START RECORD EXTRACTS
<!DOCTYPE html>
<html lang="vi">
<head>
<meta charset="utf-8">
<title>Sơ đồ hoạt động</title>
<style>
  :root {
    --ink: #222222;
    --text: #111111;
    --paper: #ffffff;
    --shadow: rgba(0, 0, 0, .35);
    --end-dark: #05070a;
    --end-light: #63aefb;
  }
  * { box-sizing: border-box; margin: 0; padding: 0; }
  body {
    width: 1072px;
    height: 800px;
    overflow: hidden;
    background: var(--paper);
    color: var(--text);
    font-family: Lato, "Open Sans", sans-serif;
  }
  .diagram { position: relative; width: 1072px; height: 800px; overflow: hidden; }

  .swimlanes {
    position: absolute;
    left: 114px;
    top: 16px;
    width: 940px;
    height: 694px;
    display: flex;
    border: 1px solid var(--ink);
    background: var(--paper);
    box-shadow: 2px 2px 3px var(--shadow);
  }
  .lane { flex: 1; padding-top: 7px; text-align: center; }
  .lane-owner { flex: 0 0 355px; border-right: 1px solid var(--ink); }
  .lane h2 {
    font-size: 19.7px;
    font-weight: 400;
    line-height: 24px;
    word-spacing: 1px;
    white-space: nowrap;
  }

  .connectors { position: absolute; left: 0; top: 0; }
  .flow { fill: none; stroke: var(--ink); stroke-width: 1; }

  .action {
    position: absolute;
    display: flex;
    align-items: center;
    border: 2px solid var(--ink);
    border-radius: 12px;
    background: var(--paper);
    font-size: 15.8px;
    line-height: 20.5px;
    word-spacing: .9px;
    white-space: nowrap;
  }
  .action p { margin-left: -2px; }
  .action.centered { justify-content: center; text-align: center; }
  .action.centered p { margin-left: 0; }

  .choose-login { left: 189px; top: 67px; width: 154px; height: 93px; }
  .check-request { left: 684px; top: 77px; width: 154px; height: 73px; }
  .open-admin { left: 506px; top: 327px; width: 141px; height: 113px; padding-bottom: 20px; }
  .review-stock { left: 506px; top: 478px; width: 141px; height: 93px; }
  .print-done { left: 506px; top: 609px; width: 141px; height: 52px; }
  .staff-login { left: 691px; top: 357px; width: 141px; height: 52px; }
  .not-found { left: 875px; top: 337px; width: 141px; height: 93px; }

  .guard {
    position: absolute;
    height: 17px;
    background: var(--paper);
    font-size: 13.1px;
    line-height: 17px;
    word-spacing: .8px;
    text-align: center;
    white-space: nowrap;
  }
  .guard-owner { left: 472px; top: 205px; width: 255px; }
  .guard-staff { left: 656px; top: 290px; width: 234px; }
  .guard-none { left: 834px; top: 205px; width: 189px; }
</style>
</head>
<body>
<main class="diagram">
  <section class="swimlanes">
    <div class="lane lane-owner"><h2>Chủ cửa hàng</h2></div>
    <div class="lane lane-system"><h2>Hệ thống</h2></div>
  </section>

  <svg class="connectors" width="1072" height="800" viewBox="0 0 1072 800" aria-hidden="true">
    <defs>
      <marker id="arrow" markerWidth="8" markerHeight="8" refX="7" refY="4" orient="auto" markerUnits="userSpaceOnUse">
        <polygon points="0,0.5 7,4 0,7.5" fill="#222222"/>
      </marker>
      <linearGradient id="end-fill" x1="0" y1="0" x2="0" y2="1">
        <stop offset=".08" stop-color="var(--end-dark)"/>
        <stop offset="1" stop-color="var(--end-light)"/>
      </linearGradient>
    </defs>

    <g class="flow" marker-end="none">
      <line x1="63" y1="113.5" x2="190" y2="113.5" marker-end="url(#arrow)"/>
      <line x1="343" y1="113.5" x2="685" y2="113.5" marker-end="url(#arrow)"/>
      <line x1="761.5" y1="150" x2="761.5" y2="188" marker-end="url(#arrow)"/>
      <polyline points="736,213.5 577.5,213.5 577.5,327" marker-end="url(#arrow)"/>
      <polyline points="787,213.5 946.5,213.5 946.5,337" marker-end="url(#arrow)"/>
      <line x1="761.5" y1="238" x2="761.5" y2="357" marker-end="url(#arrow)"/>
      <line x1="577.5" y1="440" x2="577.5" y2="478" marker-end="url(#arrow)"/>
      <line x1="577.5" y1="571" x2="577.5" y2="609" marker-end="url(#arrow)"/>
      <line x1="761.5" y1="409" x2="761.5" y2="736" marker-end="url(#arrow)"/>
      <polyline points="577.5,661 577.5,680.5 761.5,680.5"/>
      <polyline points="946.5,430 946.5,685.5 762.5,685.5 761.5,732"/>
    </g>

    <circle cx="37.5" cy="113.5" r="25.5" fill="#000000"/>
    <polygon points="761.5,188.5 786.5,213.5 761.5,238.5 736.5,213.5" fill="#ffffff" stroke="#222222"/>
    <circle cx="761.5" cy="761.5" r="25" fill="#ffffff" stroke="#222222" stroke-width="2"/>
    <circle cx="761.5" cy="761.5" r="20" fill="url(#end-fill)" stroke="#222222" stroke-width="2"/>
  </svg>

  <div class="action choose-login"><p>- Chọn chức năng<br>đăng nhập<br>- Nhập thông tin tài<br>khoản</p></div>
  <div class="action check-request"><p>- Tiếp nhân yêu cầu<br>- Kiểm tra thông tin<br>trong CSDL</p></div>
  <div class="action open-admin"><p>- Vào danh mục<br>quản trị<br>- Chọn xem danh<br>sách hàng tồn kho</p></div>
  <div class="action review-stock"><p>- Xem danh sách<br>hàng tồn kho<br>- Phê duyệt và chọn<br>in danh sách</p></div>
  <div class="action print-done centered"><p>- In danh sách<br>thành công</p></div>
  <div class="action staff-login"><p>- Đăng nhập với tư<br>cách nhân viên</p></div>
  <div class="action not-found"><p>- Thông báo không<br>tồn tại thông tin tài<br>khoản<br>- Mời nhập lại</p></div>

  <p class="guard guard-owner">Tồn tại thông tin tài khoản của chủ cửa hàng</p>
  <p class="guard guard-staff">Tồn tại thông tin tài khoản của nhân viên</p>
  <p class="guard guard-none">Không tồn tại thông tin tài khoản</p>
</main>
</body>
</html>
END RECORD EXTRACTS
_TASK_
Print all the records exactly as written.

_REPLY_
<!DOCTYPE html>
<html lang="vi">
<head>
<meta charset="utf-8">
<title>Sơ đồ hoạt động</title>
<style>
  :root {
    --ink: #222222;
    --text: #111111;
    --paper: #ffffff;
    --shadow: rgba(0, 0, 0, .35);
    --end-dark: #05070a;
    --end-light: #63aefb;
  }
  * { box-sizing: border-box; margin: 0; padding: 0; }
  body {
    width: 1072px;
    height: 800px;
    overflow: hidden;
    background: var(--paper);
    color: var(--text);
    font-family: Lato, "Open Sans", sans-serif;
  }
  .diagram { position: relative; width: 1072px; height: 800px; overflow: hidden; }

  .swimlanes {
    position: absolute;
    left: 114px;
    top: 16px;
    width: 940px;
    height: 694px;
    display: flex;
    border: 1px solid var(--ink);
    background: var(--paper);
    box-shadow: 2px 2px 3px var(--shadow);
  }
  .lane { flex: 1; padding-top: 7px; text-align: center; }
  .lane-owner { flex: 0 0 355px; border-right: 1px solid var(--ink); }
  .lane h2 {
    font-size: 19.7px;
    font-weight: 400;
    line-height: 24px;
    word-spacing: 1px;
    white-space: nowrap;
  }

  .connectors { position: absolute; left: 0; top: 0; }
  .flow { fill: none; stroke: var(--ink); stroke-width: 1; }

  .action {
    position: absolute;
    display: flex;
    align-items: center;
    border: 2px solid var(--ink);
    border-radius: 12px;
    background: var(--paper);
    font-size: 15.8px;
    line-height: 20.5px;
    word-spacing: .9px;
    white-space: nowrap;
  }
  .action p { margin-left: -2px; }
  .action.centered { justify-content: center; text-align: center; }
  .action.centered p { margin-left: 0; }

  .choose-login { left: 189px; top: 67px; width: 154px; height: 93px; }
  .check-request { left: 684px; top: 77px; width: 154px; height: 73px; }
  .open-admin { left: 506px; top: 327px; width: 141px; height: 113px; padding-bottom: 20px; }
  .review-stock { left: 506px; top: 478px; width: 141px; height: 93px; }
  .print-done { left: 506px; top: 609px; width: 141px; height: 52px; }
  .staff-login { left: 691px; top: 357px; width: 141px; height: 52px; }
  .not-found { left: 875px; top: 337px; width: 141px; height: 93px; }

  .guard {
    position: absolute;
    height: 17px;
    background: var(--paper);
    font-size: 13.1px;
    line-height: 17px;
    word-spacing: .8px;
    text-align: center;
    white-space: nowrap;
  }
  .guard-owner { left: 472px; top: 205px; width: 255px; }
  .guard-staff { left: 656px; top: 290px; width: 234px; }
  .guard-none { left: 834px; top: 205px; width: 189px; }
</style>
</head>
<body>
<main class="diagram">
  <section class="swimlanes">
    <div class="lane lane-owner"><h2>Chủ cửa hàng</h2></div>
    <div class="lane lane-system"><h2>Hệ thống</h2></div>
  </section>

  <svg class="connectors" width="1072" height="800" viewBox="0 0 1072 800" aria-hidden="true">
    <defs>
      <marker id="arrow" markerWidth="8" markerHeight="8" refX="7" refY="4" orient="auto" markerUnits="userSpaceOnUse">
        <polygon points="0,0.5 7,4 0,7.5" fill="#222222"/>
      </marker>
      <linearGradient id="end-fill" x1="0" y1="0" x2="0" y2="1">
        <stop offset=".08" stop-color="var(--end-dark)"/>
        <stop offset="1" stop-color="var(--end-light)"/>
      </linearGradient>
    </defs>

    <g class="flow" marker-end="none">
      <line x1="63" y1="113.5" x2="190" y2="113.5" marker-end="url(#arrow)"/>
      <line x1="343" y1="113.5" x2="685" y2="113.5" marker-end="url(#arrow)"/>
      <line x1="761.5" y1="150" x2="761.5" y2="188" marker-end="url(#arrow)"/>
      <polyline points="736,213.5 577.5,213.5 577.5,327" marker-end="url(#arrow)"/>
      <polyline points="787,213.5 946.5,213.5 946.5,337" marker-end="url(#arrow)"/>
      <line x1="761.5" y1="238" x2="761.5" y2="357" marker-end="url(#arrow)"/>
      <line x1="577.5" y1="440" x2="577.5" y2="478" marker-end="url(#arrow)"/>
      <line x1="577.5" y1="571" x2="577.5" y2="609" marker-end="url(#arrow)"/>
      <line x1="761.5" y1="409" x2="761.5" y2="736" marker-end="url(#arrow)"/>
      <polyline points="577.5,661 577.5,680.5 761.5,680.5"/>
      <polyline points="946.5,430 946.5,685.5 762.5,685.5 761.5,732"/>
    </g>

    <circle cx="37.5" cy="113.5" r="25.5" fill="#000000"/>
    <polygon points="761.5,188.5 786.5,213.5 761.5,238.5 736.5,213.5" fill="#ffffff" stroke="#222222"/>
    <circle cx="761.5" cy="761.5" r="25" fill="#ffffff" stroke="#222222" stroke-width="2"/>
    <circle cx="761.5" cy="761.5" r="20" fill="url(#end-fill)" stroke="#222222" stroke-width="2"/>
  </svg>

  <div class="action choose-login"><p>- Chọn chức năng<br>đăng nhập<br>- Nhập thông tin tài<br>khoản</p></div>
  <div class="action check-request"><p>- Tiếp nhân yêu cầu<br>- Kiểm tra thông tin<br>trong CSDL</p></div>
  <div class="action open-admin"><p>- Vào danh mục<br>quản trị<br>- Chọn xem danh<br>sách hàng tồn kho</p></div>
  <div class="action review-stock"><p>- Xem danh sách<br>hàng tồn kho<br>- Phê duyệt và chọn<br>in danh sách</p></div>
  <div class="action print-done centered"><p>- In danh sách<br>thành công</p></div>
  <div class="action staff-login"><p>- Đăng nhập với tư<br>cách nhân viên</p></div>
  <div class="action not-found"><p>- Thông báo không<br>tồn tại thông tin tài<br>khoản<br>- Mời nhập lại</p></div>

  <p class="guard guard-owner">Tồn tại thông tin tài khoản của chủ cửa hàng</p>
  <p class="guard guard-staff">Tồn tại thông tin tài khoản của nhân viên</p>
  <p class="guard guard-none">Không tồn tại thông tin tài khoản</p>
</main>
</body>
</html>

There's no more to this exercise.